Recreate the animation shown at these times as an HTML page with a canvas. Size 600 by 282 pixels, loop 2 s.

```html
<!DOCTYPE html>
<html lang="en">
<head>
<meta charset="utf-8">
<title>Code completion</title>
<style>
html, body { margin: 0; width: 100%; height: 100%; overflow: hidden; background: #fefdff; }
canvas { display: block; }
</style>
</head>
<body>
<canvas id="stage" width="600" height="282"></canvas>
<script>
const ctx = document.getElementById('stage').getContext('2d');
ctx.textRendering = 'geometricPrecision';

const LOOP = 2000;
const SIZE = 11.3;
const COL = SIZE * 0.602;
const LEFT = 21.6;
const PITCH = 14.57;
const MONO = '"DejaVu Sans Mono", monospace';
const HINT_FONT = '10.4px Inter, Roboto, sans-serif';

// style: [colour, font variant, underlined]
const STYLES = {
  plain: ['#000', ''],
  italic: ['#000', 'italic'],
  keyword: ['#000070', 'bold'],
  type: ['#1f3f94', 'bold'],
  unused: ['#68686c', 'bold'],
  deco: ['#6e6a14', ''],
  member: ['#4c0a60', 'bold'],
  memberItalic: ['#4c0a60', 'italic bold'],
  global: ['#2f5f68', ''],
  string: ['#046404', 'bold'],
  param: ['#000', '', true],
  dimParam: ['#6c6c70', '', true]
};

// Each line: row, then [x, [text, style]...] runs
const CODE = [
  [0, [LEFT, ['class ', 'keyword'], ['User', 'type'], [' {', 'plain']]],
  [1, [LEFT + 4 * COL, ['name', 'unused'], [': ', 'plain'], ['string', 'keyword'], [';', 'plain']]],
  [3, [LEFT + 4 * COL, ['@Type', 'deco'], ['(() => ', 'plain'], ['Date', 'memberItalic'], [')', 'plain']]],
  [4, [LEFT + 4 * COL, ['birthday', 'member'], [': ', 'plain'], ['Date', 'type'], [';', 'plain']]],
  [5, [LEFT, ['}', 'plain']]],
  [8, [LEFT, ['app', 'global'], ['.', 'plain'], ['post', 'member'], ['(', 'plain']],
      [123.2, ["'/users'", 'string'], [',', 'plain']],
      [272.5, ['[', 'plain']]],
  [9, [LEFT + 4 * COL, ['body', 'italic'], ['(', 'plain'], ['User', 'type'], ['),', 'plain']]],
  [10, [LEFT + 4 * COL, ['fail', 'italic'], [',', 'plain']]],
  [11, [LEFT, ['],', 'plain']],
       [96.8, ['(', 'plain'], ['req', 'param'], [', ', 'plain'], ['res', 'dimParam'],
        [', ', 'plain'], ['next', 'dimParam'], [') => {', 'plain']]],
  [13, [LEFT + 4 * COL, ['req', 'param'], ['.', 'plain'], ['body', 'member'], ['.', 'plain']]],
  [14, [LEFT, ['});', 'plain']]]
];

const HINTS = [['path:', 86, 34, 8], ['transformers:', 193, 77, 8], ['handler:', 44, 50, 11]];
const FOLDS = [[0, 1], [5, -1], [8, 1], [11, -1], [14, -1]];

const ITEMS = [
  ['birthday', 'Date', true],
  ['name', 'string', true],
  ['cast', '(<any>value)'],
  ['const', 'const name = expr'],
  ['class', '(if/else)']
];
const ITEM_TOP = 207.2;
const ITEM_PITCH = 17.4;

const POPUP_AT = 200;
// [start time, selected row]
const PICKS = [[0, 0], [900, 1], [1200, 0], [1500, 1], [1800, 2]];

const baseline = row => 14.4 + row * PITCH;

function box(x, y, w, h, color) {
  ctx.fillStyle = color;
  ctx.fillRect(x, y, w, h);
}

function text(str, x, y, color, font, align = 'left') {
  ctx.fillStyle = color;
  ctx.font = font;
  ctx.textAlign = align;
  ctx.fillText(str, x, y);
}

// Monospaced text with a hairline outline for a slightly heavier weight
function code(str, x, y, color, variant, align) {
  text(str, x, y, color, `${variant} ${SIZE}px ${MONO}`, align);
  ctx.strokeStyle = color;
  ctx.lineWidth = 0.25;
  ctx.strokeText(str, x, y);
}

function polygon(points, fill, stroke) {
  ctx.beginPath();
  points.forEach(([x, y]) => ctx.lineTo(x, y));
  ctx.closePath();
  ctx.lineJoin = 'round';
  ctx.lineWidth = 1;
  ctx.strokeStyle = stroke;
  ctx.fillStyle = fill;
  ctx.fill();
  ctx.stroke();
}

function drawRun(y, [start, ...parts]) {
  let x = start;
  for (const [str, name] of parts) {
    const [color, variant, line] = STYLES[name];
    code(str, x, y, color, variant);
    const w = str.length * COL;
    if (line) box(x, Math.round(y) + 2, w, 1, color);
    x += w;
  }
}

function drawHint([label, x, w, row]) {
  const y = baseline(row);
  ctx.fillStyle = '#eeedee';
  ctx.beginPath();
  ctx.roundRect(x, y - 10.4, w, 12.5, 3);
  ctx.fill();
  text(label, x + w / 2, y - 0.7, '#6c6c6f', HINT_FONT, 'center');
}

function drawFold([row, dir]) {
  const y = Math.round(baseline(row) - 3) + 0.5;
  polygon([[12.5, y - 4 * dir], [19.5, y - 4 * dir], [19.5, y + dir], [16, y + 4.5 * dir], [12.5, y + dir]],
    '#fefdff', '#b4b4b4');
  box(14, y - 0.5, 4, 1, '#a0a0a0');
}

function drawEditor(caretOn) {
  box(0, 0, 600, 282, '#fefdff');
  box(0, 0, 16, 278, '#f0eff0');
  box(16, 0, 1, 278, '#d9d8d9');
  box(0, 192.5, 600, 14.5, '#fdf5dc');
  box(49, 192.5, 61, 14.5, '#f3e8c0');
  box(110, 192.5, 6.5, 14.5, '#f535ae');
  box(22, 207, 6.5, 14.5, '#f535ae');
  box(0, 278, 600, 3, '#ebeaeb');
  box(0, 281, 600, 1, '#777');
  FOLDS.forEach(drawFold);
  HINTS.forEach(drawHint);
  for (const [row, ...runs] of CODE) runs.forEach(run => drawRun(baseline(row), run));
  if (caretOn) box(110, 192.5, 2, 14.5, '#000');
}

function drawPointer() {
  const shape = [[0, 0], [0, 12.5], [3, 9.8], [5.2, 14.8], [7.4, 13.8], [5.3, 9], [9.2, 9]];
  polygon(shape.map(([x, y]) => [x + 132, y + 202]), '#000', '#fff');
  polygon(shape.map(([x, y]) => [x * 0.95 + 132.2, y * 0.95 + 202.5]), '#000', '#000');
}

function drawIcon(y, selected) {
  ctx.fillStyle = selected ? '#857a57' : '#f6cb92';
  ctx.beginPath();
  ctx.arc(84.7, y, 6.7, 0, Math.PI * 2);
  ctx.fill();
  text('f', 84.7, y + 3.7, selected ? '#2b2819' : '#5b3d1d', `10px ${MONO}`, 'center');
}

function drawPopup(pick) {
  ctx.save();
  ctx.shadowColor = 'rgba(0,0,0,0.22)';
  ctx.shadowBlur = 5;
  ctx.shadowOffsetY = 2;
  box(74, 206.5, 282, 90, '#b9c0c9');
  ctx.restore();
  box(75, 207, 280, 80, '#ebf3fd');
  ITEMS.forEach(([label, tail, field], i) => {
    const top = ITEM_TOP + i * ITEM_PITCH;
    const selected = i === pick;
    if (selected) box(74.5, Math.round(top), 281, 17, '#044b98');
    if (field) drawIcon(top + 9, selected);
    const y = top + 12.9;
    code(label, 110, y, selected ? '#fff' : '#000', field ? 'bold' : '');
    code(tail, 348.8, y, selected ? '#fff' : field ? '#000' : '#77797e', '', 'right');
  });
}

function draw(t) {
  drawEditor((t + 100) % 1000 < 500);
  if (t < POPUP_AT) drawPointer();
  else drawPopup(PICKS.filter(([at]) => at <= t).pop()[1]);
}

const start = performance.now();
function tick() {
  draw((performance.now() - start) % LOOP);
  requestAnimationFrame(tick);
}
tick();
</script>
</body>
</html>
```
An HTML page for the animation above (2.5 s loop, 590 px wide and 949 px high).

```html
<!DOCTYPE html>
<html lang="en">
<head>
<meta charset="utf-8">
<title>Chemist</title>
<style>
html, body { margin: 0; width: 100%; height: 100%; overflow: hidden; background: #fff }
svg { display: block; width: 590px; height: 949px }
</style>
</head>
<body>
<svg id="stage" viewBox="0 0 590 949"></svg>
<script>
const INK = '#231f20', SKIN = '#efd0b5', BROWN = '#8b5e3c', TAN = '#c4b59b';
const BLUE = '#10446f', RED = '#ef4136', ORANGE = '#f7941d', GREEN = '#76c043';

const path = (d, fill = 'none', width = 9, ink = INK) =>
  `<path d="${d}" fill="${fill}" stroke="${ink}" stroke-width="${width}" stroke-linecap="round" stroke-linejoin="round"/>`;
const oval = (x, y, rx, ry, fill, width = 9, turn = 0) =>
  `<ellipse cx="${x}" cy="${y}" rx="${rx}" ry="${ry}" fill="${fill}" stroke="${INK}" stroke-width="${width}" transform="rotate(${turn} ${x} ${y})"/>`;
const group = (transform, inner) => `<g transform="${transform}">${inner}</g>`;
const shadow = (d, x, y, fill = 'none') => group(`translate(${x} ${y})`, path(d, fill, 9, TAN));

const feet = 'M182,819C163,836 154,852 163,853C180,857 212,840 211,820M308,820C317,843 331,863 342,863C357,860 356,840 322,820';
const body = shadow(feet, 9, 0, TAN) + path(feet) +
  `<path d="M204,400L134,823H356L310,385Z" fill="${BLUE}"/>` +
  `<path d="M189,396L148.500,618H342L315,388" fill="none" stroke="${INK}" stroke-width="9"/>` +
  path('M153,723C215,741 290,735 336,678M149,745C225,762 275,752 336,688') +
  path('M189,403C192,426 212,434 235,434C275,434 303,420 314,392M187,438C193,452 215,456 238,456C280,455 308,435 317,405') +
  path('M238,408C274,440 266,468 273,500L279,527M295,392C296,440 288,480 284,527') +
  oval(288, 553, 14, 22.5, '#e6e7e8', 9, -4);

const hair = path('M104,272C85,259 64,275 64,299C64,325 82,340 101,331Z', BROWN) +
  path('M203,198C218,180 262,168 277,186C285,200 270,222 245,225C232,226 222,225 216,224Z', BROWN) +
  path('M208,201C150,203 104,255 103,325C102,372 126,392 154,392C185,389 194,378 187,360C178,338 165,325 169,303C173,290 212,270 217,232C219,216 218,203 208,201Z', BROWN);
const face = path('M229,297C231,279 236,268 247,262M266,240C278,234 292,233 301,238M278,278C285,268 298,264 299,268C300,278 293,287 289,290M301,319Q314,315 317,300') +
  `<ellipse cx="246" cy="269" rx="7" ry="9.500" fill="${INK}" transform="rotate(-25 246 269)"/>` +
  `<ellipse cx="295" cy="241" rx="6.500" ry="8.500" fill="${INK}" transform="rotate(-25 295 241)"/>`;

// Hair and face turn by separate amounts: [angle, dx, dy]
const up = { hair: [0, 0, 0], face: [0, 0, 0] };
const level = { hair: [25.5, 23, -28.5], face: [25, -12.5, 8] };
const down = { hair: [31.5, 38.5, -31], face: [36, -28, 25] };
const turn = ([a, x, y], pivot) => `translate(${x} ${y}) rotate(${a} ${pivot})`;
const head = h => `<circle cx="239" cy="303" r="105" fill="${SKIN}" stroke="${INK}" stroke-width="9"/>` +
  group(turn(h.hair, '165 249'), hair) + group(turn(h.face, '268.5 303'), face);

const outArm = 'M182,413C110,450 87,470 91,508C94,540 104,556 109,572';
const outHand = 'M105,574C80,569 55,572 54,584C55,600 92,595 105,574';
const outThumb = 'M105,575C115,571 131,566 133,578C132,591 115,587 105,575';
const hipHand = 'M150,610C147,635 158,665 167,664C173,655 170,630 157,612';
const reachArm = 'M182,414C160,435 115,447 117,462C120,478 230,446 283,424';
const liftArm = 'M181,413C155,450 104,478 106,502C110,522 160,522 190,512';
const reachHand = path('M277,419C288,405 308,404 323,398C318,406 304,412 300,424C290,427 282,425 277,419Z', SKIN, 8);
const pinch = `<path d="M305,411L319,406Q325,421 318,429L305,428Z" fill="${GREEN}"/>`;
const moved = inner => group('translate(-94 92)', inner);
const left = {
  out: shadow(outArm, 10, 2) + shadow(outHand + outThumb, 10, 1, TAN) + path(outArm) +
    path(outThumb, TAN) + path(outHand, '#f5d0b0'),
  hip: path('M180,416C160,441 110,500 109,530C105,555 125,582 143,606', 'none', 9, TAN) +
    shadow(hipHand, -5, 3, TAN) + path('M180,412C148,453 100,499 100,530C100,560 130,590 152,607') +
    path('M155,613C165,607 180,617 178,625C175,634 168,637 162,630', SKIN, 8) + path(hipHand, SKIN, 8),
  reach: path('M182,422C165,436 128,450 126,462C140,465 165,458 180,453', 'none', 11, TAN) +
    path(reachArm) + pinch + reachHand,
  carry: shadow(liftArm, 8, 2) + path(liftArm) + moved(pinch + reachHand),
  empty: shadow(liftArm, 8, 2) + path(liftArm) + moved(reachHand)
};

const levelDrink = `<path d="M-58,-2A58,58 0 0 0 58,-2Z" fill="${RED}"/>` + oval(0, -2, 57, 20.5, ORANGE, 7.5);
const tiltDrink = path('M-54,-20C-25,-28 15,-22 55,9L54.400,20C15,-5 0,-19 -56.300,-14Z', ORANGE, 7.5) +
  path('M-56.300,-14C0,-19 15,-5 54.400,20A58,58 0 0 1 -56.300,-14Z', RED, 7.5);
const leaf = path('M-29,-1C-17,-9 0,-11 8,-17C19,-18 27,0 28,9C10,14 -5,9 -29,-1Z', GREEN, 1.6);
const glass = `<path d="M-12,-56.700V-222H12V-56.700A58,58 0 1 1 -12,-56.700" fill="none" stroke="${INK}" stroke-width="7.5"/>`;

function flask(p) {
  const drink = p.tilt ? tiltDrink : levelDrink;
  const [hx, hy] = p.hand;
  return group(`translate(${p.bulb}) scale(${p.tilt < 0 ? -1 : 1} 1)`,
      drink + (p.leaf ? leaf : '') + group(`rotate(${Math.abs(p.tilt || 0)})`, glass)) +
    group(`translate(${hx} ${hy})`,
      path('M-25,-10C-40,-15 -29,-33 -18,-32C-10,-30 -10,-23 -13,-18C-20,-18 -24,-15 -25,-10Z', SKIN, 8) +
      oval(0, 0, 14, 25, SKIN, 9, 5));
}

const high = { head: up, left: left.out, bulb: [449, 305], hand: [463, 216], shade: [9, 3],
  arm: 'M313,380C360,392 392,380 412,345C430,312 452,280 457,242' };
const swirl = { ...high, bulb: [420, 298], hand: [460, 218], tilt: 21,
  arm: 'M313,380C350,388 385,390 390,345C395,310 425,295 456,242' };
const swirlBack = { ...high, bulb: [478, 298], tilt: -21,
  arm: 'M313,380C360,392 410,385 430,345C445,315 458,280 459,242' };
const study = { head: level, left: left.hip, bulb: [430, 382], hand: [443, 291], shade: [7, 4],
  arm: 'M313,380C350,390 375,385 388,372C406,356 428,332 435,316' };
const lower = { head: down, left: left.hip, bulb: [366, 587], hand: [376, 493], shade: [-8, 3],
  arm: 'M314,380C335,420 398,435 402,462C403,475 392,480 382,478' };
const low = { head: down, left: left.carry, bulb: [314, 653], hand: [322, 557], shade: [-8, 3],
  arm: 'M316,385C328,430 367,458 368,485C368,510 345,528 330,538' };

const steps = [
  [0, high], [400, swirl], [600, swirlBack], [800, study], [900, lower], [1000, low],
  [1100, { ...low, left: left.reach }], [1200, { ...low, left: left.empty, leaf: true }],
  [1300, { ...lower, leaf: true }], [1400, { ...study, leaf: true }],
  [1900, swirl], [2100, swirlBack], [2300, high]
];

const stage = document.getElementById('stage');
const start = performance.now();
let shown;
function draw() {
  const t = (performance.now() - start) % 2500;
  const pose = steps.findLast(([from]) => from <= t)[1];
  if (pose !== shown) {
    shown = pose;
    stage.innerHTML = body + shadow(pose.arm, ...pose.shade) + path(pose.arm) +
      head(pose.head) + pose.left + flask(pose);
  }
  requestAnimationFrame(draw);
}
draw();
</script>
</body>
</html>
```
==================================================
**Task goal**
Find every line of the data that includes the string "name". Copy each of those lines.

**Exercise output**
  [1, [LEFT + 4 * COL, ['name', 'unused'], [': ', 'plain'], ['string', 'keyword'], [';', 'plain']]],
  ['name', 'string', true],
  ['const', 'const name = expr'],
  for (const [str, name] of parts) {
    const [color, variant, line] = STYLES[name];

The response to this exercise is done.